Donald Harrison commenced his 1974 Semon lecture with a brief history of laryngeal cancer over the previous 150 years, laying out the framework for the current classification and the desire of clinicians to divide cancer patients into various groups according to arbitrary stages. This had been initially based on simple clinical observations relating crude survival rates to the localisation of disease within the organ of origin and in relation to detectable regional or systemic metastases.
Unfortunately, as he pointed out in the lecture, the clinical oncologist by the 1970s was well aware that tumour growth was a reflection of a number of variables such as histological type, intrinsic growth rate and tumour host relationships. This meant that there would always be inherent weaknesses in any system classification that varied according mainly to anatomical site. He went on to describe how even in an organ such as the larynx, there are ill-defined and debatable anatomical sites. Evaluating the tumour with complete accuracy in the larynx often involved two-dimensional evaluation of a three-dimensional disease and whilst the TNM system of classification had been widely accepted as the standard method for reporting cancer it ignored the biological behaviour of the tumour. It did have the advantage of being widely used to allow some comparison of equivalent groups of patients. He pointed out that the TNM system was primarily dependent on the clinical expertise and integrity of the reporting clinician and was also controversial when individual institutions designed other systems of classification to suit their specific needs.
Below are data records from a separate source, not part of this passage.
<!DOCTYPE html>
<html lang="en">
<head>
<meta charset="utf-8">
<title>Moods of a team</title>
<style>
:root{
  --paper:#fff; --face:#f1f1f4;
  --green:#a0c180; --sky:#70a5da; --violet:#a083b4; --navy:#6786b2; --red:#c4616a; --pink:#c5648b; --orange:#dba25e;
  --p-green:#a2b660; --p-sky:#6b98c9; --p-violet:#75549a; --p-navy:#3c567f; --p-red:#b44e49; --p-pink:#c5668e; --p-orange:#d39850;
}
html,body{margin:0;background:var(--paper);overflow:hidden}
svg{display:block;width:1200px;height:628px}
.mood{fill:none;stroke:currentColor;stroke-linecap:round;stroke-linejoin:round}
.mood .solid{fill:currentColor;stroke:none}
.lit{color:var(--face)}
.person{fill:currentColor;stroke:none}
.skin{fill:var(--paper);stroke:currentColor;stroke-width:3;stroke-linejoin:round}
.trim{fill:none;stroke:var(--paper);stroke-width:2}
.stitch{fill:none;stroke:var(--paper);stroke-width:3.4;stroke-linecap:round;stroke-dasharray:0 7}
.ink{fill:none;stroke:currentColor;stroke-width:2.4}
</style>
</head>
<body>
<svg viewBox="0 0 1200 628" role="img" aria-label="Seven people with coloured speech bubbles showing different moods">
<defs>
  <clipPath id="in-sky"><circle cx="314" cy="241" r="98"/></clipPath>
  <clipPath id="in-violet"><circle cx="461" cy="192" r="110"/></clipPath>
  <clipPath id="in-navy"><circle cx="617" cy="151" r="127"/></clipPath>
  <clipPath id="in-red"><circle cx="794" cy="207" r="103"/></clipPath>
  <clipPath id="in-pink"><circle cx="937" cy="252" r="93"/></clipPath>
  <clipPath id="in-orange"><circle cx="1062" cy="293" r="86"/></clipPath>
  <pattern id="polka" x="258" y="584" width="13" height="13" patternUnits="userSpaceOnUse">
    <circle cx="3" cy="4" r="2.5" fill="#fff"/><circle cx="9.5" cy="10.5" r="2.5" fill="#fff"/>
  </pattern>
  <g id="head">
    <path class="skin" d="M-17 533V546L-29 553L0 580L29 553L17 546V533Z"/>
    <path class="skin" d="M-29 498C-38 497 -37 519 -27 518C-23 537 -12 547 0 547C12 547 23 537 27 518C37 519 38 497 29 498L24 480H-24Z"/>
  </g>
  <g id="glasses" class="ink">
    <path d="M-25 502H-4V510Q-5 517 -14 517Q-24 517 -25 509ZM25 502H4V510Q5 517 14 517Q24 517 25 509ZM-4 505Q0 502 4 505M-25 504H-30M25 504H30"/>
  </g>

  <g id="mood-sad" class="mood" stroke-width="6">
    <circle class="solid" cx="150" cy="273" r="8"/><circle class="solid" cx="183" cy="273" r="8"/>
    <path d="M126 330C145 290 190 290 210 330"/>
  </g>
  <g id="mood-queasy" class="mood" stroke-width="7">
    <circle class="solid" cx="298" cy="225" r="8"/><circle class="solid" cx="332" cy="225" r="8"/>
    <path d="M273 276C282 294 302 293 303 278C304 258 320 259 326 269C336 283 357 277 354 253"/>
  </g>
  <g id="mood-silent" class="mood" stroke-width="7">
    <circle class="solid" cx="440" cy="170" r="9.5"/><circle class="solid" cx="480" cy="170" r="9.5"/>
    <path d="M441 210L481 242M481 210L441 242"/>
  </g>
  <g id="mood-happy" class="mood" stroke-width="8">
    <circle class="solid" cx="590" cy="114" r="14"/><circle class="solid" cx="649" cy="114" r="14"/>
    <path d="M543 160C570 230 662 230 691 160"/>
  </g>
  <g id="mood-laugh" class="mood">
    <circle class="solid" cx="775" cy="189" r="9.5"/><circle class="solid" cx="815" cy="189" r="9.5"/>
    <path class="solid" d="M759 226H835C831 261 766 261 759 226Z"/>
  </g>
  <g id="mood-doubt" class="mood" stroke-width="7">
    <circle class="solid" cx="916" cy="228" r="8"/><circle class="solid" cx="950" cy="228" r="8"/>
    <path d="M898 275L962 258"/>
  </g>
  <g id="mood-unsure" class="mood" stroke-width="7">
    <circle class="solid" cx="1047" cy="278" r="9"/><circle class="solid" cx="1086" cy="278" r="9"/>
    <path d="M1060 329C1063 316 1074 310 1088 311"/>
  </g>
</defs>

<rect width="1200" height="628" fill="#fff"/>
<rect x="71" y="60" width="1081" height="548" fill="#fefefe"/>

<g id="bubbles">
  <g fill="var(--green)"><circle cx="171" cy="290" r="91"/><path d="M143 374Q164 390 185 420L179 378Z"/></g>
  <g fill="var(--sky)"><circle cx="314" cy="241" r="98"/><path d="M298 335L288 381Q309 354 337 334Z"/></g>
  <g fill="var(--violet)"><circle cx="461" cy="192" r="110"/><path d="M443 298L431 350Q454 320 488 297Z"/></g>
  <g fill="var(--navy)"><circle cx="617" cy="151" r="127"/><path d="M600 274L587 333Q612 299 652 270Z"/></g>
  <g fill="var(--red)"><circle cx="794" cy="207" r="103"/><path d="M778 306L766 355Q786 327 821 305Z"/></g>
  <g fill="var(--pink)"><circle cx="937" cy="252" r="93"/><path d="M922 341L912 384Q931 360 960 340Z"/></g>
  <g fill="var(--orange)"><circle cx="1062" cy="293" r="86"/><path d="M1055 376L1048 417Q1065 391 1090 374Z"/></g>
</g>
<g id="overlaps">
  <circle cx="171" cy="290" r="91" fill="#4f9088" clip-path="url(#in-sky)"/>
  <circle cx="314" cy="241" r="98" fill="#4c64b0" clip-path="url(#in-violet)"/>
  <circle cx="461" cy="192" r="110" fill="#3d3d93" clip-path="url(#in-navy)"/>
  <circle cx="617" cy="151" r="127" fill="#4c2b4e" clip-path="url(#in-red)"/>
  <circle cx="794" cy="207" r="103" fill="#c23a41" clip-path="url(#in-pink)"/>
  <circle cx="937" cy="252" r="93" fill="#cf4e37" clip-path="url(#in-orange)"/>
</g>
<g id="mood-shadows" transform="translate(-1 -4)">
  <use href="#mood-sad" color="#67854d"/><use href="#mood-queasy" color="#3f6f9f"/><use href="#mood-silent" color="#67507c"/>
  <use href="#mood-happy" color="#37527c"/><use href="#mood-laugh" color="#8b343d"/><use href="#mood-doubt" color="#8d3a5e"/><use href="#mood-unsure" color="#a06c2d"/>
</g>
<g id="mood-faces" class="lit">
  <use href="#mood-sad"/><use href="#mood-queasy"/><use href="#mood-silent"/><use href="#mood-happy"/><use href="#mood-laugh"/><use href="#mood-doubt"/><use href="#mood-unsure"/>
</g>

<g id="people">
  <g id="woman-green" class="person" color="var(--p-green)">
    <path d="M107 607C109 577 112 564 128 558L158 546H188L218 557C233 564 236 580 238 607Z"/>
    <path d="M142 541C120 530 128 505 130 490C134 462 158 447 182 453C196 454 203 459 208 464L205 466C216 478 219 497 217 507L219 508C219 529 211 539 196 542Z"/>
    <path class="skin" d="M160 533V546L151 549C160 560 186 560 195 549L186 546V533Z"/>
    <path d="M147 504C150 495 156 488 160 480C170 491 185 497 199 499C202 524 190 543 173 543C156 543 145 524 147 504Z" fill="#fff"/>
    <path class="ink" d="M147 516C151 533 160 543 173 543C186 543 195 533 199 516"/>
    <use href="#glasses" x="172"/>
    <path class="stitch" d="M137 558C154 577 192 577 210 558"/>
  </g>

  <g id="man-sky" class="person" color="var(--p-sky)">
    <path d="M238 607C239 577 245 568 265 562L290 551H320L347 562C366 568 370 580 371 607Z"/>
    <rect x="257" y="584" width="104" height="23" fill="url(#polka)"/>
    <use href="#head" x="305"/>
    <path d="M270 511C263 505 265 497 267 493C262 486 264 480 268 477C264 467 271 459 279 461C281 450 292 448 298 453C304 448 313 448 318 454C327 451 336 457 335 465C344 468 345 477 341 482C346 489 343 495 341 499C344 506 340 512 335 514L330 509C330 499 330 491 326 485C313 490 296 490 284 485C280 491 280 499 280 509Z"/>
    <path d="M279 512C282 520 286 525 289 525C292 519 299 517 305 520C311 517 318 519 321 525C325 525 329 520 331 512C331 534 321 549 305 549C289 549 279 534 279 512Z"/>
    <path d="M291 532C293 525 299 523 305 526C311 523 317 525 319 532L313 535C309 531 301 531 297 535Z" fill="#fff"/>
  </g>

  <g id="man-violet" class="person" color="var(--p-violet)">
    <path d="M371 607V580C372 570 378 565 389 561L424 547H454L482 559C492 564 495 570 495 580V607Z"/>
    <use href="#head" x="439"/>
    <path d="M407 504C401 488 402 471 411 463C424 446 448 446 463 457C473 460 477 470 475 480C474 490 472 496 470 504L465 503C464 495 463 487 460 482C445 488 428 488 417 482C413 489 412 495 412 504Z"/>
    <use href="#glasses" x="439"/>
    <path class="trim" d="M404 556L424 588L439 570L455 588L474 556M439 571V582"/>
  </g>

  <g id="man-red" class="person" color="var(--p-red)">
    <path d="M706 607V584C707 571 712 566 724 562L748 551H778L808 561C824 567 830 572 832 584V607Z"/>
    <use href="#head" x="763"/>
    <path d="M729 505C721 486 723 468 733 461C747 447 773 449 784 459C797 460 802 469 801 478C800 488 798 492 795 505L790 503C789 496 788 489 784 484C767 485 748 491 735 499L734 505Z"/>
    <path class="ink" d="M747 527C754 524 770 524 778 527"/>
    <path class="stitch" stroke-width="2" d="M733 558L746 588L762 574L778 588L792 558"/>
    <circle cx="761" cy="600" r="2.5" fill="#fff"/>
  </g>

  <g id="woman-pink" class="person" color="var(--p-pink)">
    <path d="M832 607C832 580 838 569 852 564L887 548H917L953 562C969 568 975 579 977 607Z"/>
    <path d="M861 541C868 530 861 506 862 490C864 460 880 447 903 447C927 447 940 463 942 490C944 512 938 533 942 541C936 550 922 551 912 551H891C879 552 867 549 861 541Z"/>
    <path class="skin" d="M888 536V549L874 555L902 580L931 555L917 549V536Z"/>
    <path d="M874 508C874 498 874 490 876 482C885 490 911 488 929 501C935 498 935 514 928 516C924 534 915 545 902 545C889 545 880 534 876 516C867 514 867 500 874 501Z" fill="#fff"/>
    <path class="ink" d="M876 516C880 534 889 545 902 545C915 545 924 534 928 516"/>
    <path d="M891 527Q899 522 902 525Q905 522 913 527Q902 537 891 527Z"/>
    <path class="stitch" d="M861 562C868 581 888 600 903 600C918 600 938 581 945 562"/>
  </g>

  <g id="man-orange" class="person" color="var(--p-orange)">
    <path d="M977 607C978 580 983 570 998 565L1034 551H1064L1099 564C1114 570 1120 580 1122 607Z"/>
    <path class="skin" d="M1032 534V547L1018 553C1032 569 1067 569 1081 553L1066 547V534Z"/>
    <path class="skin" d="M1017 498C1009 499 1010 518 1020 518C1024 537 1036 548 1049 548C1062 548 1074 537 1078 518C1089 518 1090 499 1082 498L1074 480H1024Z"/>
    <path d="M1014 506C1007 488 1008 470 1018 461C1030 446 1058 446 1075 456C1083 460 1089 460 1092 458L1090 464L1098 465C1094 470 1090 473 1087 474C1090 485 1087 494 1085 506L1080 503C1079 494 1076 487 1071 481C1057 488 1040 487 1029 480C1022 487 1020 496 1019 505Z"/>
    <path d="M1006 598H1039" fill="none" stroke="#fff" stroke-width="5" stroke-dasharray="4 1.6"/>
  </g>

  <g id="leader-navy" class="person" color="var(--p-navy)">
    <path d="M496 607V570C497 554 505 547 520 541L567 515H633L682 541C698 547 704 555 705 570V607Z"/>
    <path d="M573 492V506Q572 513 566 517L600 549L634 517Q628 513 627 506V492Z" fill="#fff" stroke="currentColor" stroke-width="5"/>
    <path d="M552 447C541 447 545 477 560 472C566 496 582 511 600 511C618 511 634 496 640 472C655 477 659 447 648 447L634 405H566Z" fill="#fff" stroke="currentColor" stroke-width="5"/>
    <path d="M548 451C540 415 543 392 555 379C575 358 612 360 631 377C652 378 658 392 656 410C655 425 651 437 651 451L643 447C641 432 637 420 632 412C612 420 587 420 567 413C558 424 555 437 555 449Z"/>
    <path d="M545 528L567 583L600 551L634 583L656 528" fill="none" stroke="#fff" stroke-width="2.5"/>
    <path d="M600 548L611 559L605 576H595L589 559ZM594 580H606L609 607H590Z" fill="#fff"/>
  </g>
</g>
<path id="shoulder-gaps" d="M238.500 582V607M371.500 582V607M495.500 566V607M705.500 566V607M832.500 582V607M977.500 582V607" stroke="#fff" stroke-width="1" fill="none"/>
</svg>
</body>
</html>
At the time of his lecture Harrison had carried out a comprehensive histological/pathological study with his friend, the pathologist Professor Leslie Michaels, of more than 150 whole organ serial sections of laryngectomy specimens between 1966 and 1973. This enabled him to compare errors in the clinical staging with prognosis and also carefully consider the significance of histological grading in relation to long-term cure. It was this type of detailed study and lifelong interest which gave him the ability to question the UICC system of classification for the larynx.
He went on to describe the difficulty of agreeing as to exactly what the dimensions of the vocal cord are and the significance of this definition in relation to the upper limits of the subglottic larynx and important factors such as the prognosis for subglottic extension of glottic carcinoma. Additionally, the difficulties of determining where the ventricle becomes the vocal cord and the saccule remains supra-glottis. These fine anatomical points were accompanied by a series of beautiful sections through the larynx showing cancers involving the vocal cord and the difficulties of determining the upper and lower limits.
He briefly covered the adequate assessment of the macroscopic extent of the neoplasm with the modern radiological techniques that were available at the time, such as contrast laryngography and tomography. It’s interesting to note that in 1974 he was doubtful if the newly proposed computerised axial tomography (CT scan) would offer additional information! He concluded this section of the lecture by stating that even using all modalities in the best centres there remained a discrepancy between clinical and radiological findings and the true extent of the tumour when examined after laryngectomy. He went on to briefly discuss the evaluation of regional and systemic metastases, describing the difficulties of the day in assessing whether lymph nodes contained tumour and the difficulty of knowing the true incidence of distant metastasis in laryngeal cancer, particularly as the number of autopsies being performed was declining even in the 1970s. Finally, he discussed the variability of histological grading and how its absence from any system classification seriously weakens the value and validity of the system. In conclusion, Sir Donald pointed out that all classifications are compromises, at best they encouraged careful recording of clinical and radiological impressions, but they were far from infallible and their obvious intrinsic weaknesses must be recognised and eventually overcome. Indeed, despite the tremendous advances in radiology and the moderate modern evaluation of malignancy we still do not have an excellent classification system.